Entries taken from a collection

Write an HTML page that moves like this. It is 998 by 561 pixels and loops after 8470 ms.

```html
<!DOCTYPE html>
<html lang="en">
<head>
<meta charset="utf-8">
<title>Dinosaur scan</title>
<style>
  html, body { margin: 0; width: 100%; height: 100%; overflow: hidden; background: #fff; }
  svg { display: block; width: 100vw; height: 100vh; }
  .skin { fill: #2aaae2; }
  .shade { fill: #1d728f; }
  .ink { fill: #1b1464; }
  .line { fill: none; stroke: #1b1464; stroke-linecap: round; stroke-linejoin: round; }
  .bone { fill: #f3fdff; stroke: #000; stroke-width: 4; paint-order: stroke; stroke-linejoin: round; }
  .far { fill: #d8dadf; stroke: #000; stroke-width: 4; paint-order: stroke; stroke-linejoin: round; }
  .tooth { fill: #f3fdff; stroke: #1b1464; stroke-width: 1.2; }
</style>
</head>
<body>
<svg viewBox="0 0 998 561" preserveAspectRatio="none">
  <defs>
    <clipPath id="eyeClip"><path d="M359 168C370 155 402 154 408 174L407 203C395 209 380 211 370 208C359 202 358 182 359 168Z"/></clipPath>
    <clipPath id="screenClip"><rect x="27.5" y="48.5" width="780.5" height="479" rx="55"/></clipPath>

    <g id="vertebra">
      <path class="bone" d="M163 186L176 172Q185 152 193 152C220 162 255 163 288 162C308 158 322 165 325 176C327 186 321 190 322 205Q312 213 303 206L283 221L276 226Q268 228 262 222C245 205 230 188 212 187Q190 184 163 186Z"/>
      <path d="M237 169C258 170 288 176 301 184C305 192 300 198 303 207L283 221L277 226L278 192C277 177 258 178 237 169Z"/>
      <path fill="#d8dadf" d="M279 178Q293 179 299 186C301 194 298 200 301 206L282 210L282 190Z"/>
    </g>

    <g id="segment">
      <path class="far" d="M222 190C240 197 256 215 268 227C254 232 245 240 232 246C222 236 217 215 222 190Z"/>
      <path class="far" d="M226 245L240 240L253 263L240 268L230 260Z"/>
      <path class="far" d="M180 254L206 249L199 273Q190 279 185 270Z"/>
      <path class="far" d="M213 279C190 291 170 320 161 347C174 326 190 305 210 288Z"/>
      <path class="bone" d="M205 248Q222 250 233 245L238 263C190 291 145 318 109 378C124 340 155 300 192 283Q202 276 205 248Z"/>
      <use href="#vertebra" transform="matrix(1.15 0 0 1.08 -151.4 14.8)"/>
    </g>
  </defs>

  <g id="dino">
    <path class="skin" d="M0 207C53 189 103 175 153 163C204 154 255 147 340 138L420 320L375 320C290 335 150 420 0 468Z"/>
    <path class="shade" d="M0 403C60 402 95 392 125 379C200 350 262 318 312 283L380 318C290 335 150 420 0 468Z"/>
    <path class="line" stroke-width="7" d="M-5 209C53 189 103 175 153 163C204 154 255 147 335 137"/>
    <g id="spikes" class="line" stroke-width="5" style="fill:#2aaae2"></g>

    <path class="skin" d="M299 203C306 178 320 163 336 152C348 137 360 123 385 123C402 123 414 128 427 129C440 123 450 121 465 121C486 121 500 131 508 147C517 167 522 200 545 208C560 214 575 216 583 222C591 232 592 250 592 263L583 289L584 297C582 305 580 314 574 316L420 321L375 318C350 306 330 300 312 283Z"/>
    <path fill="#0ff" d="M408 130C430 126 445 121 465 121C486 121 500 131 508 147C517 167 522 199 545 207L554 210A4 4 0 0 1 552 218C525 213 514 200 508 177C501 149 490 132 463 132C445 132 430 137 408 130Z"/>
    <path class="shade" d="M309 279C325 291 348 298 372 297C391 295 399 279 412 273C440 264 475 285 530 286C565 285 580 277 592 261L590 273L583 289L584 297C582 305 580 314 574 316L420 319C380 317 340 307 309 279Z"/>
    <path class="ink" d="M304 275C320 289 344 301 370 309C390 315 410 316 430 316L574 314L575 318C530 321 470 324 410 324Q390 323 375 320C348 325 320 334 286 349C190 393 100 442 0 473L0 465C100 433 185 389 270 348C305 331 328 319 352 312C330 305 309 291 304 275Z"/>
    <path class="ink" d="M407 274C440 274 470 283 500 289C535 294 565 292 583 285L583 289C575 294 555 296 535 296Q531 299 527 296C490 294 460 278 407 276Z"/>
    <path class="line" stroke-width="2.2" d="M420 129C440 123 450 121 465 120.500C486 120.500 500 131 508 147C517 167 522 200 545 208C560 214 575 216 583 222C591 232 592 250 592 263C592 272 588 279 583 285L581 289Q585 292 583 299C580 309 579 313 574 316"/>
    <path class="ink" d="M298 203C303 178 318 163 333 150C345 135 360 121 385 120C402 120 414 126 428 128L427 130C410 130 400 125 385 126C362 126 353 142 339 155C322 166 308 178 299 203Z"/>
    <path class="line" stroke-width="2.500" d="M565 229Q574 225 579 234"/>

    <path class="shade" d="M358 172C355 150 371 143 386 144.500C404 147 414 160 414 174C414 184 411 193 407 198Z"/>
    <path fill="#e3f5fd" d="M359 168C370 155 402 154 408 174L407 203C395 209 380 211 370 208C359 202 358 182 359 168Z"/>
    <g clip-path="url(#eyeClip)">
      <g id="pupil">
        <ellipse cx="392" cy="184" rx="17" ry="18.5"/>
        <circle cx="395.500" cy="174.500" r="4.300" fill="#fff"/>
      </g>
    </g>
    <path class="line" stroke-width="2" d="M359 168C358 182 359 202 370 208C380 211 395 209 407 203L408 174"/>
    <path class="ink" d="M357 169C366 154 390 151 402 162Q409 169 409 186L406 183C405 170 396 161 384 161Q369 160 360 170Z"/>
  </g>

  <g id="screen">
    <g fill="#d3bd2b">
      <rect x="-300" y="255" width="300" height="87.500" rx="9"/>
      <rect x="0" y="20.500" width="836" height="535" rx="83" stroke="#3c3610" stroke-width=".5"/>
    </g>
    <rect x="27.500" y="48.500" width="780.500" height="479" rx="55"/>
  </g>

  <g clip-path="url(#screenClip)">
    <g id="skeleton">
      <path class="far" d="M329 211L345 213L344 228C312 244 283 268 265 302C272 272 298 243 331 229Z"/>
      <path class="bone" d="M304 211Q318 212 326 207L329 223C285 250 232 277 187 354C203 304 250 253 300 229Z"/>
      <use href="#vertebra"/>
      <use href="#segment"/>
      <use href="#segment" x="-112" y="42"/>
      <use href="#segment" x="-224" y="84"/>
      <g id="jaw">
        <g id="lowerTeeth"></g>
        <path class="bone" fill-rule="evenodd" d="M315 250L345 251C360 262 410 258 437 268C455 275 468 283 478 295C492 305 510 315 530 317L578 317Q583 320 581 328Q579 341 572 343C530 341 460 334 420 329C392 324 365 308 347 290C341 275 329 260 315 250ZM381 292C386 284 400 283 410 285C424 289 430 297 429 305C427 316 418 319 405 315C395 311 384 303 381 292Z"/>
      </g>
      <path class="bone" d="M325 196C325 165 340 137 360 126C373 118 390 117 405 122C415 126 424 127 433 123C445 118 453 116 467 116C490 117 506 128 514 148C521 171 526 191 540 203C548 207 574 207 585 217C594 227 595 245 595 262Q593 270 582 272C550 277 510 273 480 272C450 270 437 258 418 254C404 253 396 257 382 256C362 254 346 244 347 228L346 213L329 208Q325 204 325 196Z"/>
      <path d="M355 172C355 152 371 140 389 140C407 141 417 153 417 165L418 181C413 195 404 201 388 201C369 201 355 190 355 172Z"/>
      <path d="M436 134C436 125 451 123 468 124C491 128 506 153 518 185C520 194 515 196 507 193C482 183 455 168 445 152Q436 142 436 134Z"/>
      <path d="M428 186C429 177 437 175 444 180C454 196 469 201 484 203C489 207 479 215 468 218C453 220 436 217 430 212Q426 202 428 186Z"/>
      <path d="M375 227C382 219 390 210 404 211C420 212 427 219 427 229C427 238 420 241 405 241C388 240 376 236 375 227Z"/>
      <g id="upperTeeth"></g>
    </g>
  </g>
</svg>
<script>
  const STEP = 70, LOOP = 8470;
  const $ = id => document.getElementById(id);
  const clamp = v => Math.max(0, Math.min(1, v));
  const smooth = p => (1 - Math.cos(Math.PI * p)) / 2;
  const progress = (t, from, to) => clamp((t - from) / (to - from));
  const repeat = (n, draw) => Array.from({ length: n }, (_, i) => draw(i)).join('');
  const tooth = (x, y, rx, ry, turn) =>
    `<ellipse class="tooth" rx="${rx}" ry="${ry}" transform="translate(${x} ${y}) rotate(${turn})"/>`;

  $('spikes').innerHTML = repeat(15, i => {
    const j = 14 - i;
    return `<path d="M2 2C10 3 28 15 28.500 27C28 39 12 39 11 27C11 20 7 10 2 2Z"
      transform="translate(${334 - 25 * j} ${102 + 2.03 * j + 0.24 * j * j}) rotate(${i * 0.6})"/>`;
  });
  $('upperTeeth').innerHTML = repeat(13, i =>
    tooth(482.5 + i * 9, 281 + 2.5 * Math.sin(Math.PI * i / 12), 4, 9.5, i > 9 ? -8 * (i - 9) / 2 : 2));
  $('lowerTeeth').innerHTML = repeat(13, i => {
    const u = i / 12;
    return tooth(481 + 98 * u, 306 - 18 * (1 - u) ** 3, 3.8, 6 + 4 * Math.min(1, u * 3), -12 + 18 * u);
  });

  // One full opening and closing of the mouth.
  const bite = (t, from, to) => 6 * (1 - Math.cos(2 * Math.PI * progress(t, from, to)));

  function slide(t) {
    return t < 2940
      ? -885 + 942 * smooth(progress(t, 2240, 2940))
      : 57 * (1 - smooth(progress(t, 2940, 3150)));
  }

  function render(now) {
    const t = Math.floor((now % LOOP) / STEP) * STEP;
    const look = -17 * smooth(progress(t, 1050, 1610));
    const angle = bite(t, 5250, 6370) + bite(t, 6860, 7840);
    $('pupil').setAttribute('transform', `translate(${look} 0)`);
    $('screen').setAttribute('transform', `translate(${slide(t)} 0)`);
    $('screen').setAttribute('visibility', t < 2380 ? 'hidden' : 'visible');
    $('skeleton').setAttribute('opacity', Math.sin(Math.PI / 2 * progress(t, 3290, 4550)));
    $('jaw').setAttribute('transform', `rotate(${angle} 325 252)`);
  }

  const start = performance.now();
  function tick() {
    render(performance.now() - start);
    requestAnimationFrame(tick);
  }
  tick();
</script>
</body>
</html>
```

* * *

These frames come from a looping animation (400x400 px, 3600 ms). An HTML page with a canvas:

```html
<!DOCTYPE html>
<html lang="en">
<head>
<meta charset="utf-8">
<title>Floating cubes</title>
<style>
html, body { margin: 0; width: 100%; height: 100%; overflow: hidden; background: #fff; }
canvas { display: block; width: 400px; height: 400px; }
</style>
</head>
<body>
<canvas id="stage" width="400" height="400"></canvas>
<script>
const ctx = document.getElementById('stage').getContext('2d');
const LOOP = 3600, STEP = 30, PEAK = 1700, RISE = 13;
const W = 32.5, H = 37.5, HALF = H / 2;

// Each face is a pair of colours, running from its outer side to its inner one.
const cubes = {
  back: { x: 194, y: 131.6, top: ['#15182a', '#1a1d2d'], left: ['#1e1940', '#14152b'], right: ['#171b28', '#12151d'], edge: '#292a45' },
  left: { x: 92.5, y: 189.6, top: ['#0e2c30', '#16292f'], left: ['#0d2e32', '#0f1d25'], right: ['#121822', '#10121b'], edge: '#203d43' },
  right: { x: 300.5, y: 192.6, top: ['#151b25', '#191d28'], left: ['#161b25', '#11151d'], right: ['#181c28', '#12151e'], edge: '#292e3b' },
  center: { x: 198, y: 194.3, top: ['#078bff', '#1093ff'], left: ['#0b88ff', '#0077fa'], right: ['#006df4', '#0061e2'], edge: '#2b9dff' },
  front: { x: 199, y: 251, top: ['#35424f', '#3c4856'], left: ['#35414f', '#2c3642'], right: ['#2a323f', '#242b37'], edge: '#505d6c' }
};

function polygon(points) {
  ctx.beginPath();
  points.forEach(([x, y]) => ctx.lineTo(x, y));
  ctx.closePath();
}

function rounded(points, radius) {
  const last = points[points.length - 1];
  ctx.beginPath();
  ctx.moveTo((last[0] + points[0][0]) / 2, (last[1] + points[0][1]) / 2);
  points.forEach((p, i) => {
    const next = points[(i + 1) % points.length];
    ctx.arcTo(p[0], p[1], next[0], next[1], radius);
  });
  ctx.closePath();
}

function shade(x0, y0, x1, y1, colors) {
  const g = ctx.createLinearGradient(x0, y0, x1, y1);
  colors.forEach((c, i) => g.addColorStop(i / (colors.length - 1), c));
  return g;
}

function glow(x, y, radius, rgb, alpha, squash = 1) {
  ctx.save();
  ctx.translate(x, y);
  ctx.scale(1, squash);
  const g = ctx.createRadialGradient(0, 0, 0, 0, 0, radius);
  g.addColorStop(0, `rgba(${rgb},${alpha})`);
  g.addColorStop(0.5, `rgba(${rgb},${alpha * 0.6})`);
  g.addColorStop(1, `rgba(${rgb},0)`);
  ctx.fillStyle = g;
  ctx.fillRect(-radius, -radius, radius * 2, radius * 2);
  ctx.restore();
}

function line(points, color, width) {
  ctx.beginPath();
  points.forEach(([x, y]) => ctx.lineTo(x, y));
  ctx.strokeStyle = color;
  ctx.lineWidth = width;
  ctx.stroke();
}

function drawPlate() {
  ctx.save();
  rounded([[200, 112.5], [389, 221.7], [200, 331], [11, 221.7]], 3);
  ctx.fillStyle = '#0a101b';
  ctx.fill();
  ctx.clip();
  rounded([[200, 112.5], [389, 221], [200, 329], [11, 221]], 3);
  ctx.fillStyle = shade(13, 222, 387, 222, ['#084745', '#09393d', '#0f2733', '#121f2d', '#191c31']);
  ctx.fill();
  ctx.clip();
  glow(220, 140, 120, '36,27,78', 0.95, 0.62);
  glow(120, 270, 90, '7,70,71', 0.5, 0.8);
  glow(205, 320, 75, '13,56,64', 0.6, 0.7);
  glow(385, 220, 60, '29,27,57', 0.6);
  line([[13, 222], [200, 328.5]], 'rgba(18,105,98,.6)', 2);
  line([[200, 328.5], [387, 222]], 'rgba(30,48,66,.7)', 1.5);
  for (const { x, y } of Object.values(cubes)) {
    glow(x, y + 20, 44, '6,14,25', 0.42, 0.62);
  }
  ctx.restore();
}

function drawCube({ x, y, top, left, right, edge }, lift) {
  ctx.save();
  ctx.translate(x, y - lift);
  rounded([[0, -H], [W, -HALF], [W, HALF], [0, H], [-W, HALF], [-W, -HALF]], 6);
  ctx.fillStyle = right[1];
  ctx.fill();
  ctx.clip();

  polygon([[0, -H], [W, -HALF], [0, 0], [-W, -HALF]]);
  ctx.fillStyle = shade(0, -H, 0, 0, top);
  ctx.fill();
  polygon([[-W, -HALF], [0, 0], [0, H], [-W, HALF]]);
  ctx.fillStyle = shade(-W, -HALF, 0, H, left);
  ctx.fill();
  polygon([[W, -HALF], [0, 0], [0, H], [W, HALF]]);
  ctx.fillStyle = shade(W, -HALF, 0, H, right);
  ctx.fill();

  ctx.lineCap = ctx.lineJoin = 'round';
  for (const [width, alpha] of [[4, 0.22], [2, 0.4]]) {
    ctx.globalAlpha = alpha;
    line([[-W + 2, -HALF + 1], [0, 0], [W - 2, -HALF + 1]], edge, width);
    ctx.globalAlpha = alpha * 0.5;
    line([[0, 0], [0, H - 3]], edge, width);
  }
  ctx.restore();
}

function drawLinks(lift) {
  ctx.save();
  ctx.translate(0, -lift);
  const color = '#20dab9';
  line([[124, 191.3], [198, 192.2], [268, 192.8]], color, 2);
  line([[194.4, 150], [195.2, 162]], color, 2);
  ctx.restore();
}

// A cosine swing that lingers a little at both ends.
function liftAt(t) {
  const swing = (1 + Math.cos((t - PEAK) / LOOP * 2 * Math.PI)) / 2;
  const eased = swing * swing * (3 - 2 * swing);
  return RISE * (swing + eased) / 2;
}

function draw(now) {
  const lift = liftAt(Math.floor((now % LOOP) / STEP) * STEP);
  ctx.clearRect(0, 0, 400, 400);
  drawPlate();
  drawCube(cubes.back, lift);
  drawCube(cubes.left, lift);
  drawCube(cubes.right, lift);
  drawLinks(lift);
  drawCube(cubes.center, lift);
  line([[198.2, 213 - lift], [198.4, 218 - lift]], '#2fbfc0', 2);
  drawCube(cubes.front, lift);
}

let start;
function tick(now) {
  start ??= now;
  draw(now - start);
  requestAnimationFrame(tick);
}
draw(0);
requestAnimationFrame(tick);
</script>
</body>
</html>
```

→ Your task
Once you have identified the lines above that contain "radius", copy each of them.

→ Result for this task
function rounded(points, radius) {
    ctx.arcTo(p[0], p[1], next[0], next[1], radius);
function glow(x, y, radius, rgb, alpha, squash = 1) {
  const g = ctx.createRadialGradient(0, 0, 0, 0, 0, radius);
  ctx.fillRect(-radius, -radius, radius * 2, radius * 2);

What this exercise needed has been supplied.